The majority established a two-part test to determine whether a feature incorporated into the design of a useful article is eligible for copyright protection under the Copyright Act: “if the feature (1) can be perceived as a two- or three-dimensional work of art separate from the useful article and (2) would qualify as a protectable pictorial, graphic, or sculptural work either on its own or in some other medium if imagined separately from the useful article.” It then applied that test to Varsity Brands’ decorative designs. It first determined that the decorations were features that had pictorial, graphic or sculptural qualities, because, if the colors, stripes and chevrons were removed from the garments themselves and applied in another medium, they would qualify as two-dimensional works of art. Second, the majority concluded that if one imaginatively removed the surface decorations from the uniforms and applied them to another medium, the decorations would not replicate the uniform itself. The majority limited its ruling by adding: “To be clear, the only feature of the cheerleading uniform eligible for a copyright in this case is the two-dimensional work of art fixed in the tangible medium of the uniform fabric.” Varsity Brands has “no right to prohibit any person from manufacturing a cheerleading uniform of identical shape, cut and dimensions to the ones on which the decorations in this case appear,” it added.
Justice Ruth Bader Ginsburg, in a concurring opinion, explained that there was no need to apply the separability test, because the designs were two-dimensional pieces of art, which Varsity Brands registered with the Copyright Office and applied to Varsity cheerleading uniforms. Thus, according to Justice Ginsberg, anyone who reproduced Varsity’s pictorial, graphic or sculptural works on garments would be infringing the copyright in the artwork.

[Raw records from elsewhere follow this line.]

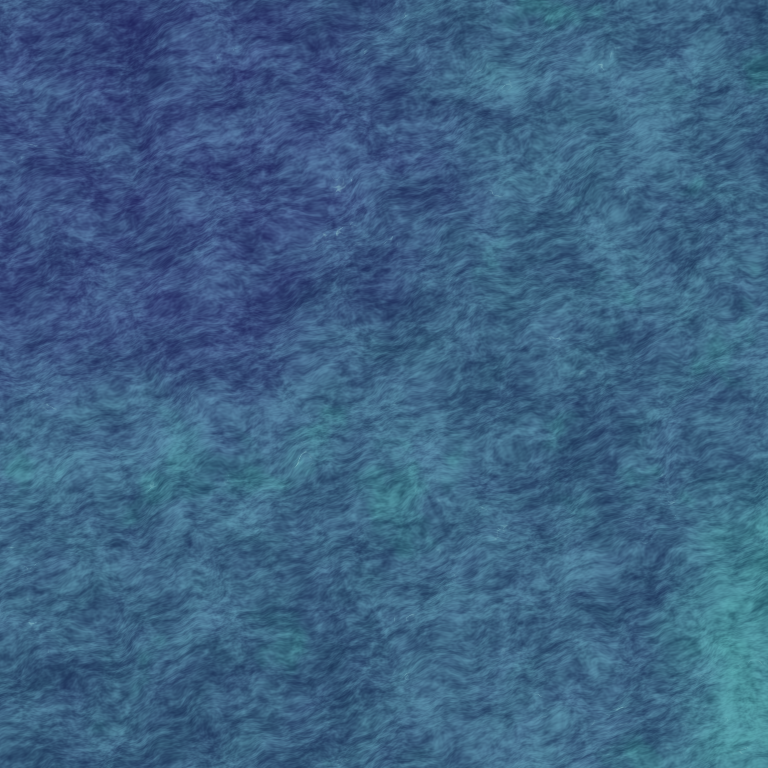
A Shadertoy shader for this texture:

```glsl
// Mottled blue-teal painted surface with fine slanted fibres and pale flecks.

const vec3 DEEP_BLUE  = vec3(0.180, 0.305, 0.435);
const vec3 PALE_BLUE  = vec3(0.345, 0.550, 0.655);
const vec3 INDIGO_SHIFT = vec3(0.005, -0.060, 0.005);
const vec3 TEAL_SHIFT   = vec3(-0.010, 0.075, 0.010);
const vec3 FLECK_COLOR  = vec3(0.58, 0.77, 0.79);

float hash(vec2 p) {
    vec3 q = fract(vec3(p.xyx) * 0.1031);
    q += dot(q, q.yzx + 33.33);
    return fract((q.x + q.y) * q.z);
}

// Projection of an offset on the random unit gradient of a cell corner
float cornerSlope(vec2 cell, vec2 offset) {
    float angle = 6.2832 * hash(cell);
    return dot(vec2(cos(angle), sin(angle)), offset);
}

// Zero-mean gradient noise
float noise(vec2 p) {
    vec2 cell = floor(p);
    vec2 f = p - cell;
    vec2 u = f * f * f * (f * (f * 6.0 - 15.0) + 10.0);
    vec2 e = vec2(1.0, 0.0);
    float low = mix(cornerSlope(cell, f), cornerSlope(cell + e, f - e), u.x);
    float high = mix(cornerSlope(cell + e.yx, f - e.yx),
                     cornerSlope(cell + 1.0, f - 1.0), u.x);
    return mix(low, high, u.y);
}

float fbm(vec2 p, int octaves, float gain) {
    float sum = 0.0;
    float amplitude = 1.0;
    for (int i = 0; i < octaves; i++) {
        sum += amplitude * noise(p);
        p = p * 2.03 + vec2(17.3, 41.7);
        amplitude *= gain;
    }
    return sum;
}

vec2 rotate(vec2 p, float angle) {
    float c = cos(angle);
    float s = sin(angle);
    return vec2(c * p.x + s * p.y, c * p.y - s * p.x);
}

// Bends the plane so that fibres change direction softly
vec2 bend(vec2 p, float scale, float amount) {
    return p + amount * vec2(fbm(p * scale + 3.7, 3, 0.5),
                             fbm(p * scale + 58.1, 3, 0.5));
}

// Short thin curls along the zero lines of a noise field
float flecks(vec2 p, float width) {
    float curl = abs(noise(p) + 0.4 * noise(p * 2.1 + 9.0));
    float line = 1.0 - smoothstep(0.0, width, curl);
    return line * smoothstep(0.05, 0.40, noise(p * 0.7 + 71.0));
}

void mainImage(out vec4 fragColor, in vec2 fragCoord) {
    vec2 uv = fragCoord / iResolution.xy;
    vec2 slanted = rotate(bend(uv, 9.0, 0.018), 0.30);

    // Light and dark: wide clouds, blotches, fibres
    float clouds = fbm(uv * 3.0 + 12.4, 3, 0.55);
    float blotches = fbm(slanted * vec2(10.0, 16.0) + 30.0, 4, 0.62);
    float fibres = fbm(slanted * vec2(46.0, 105.0) + 80.0, 3, 0.75);
    float tone = 0.37 + 0.36 * clouds + 0.50 * blotches + 0.56 * fibres;

    // Hue regions with ragged borders
    vec2 ragged = bend(uv, 5.0, 0.10);
    float indigo = 1.0 - smoothstep(0.24, 0.52, length((ragged - vec2(0.16, 0.80)) * vec2(1.0, 1.15)));
    float corner = 1.0 - smoothstep(0.05, 0.24, length((ragged - vec2(1.03, 0.13)) * vec2(1.1, 0.7)));
    float tealSpots = smoothstep(0.22, 0.62, fbm(uv * 6.5 + 23.0, 4, 0.55));
    float teal = max(corner, 0.65 * tealSpots * (1.0 - indigo));
    tone += 0.32 * corner - 0.10 * indigo;

    // Colour, with softly limited extremes
    tone = 0.4 + 0.95 * tanh((tone - 0.4) / 0.95);
    vec3 color = mix(DEEP_BLUE, PALE_BLUE, tone);
    float hueDrift = 0.016 * fbm(slanted * vec2(14.0, 20.0) + 140.0, 3, 0.6);
    color += vec3(-0.3, 1.0, -0.2) * hueDrift;
    color += INDIGO_SHIFT * indigo + TEAL_SHIFT * teal;

    // Sparse pale flecks, gathered on the lighter blotches
    float clusters = smoothstep(0.10, 0.55, fbm(uv * 8.0 + 95.0, 3, 0.6));
    float fleck = flecks(slanted * vec2(48.0, 75.0) + 200.0, 0.10);
    color = mix(color, FLECK_COLOR, 0.55 * fleck * clusters * smoothstep(0.2, 0.9, tone));

    fragColor = vec4(clamp(color, 0.0, 1.0), 1.0);
}
```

In a dissenting opinion, Justice Stephen G. Breyer, joined by Justice Anthony M. Kennedy, argued that the designs “cannot be perceived as two- or three-dimensional works of art separate from the useful article” because the artistic elements “exist only as part of the uniform designs.” By way of example, the dissent explained that “one could copyright the floral design on a soupspoon but one could not copyright the shape of the spoon itself, no matter how beautiful, artistic, or esthetically pleasing that shape might be: A picture of the shape of the spoon is also a picture of a spoon; the picture of a floral design is not.” Similarly, in the dissent’s view, Varsity’s graphic designs could not be separated from the cheerleader uniforms themselves because the designs were coextensive with the design and cut of the uniforms.
Summary prepared by Tal Dickstein and Peter Pottier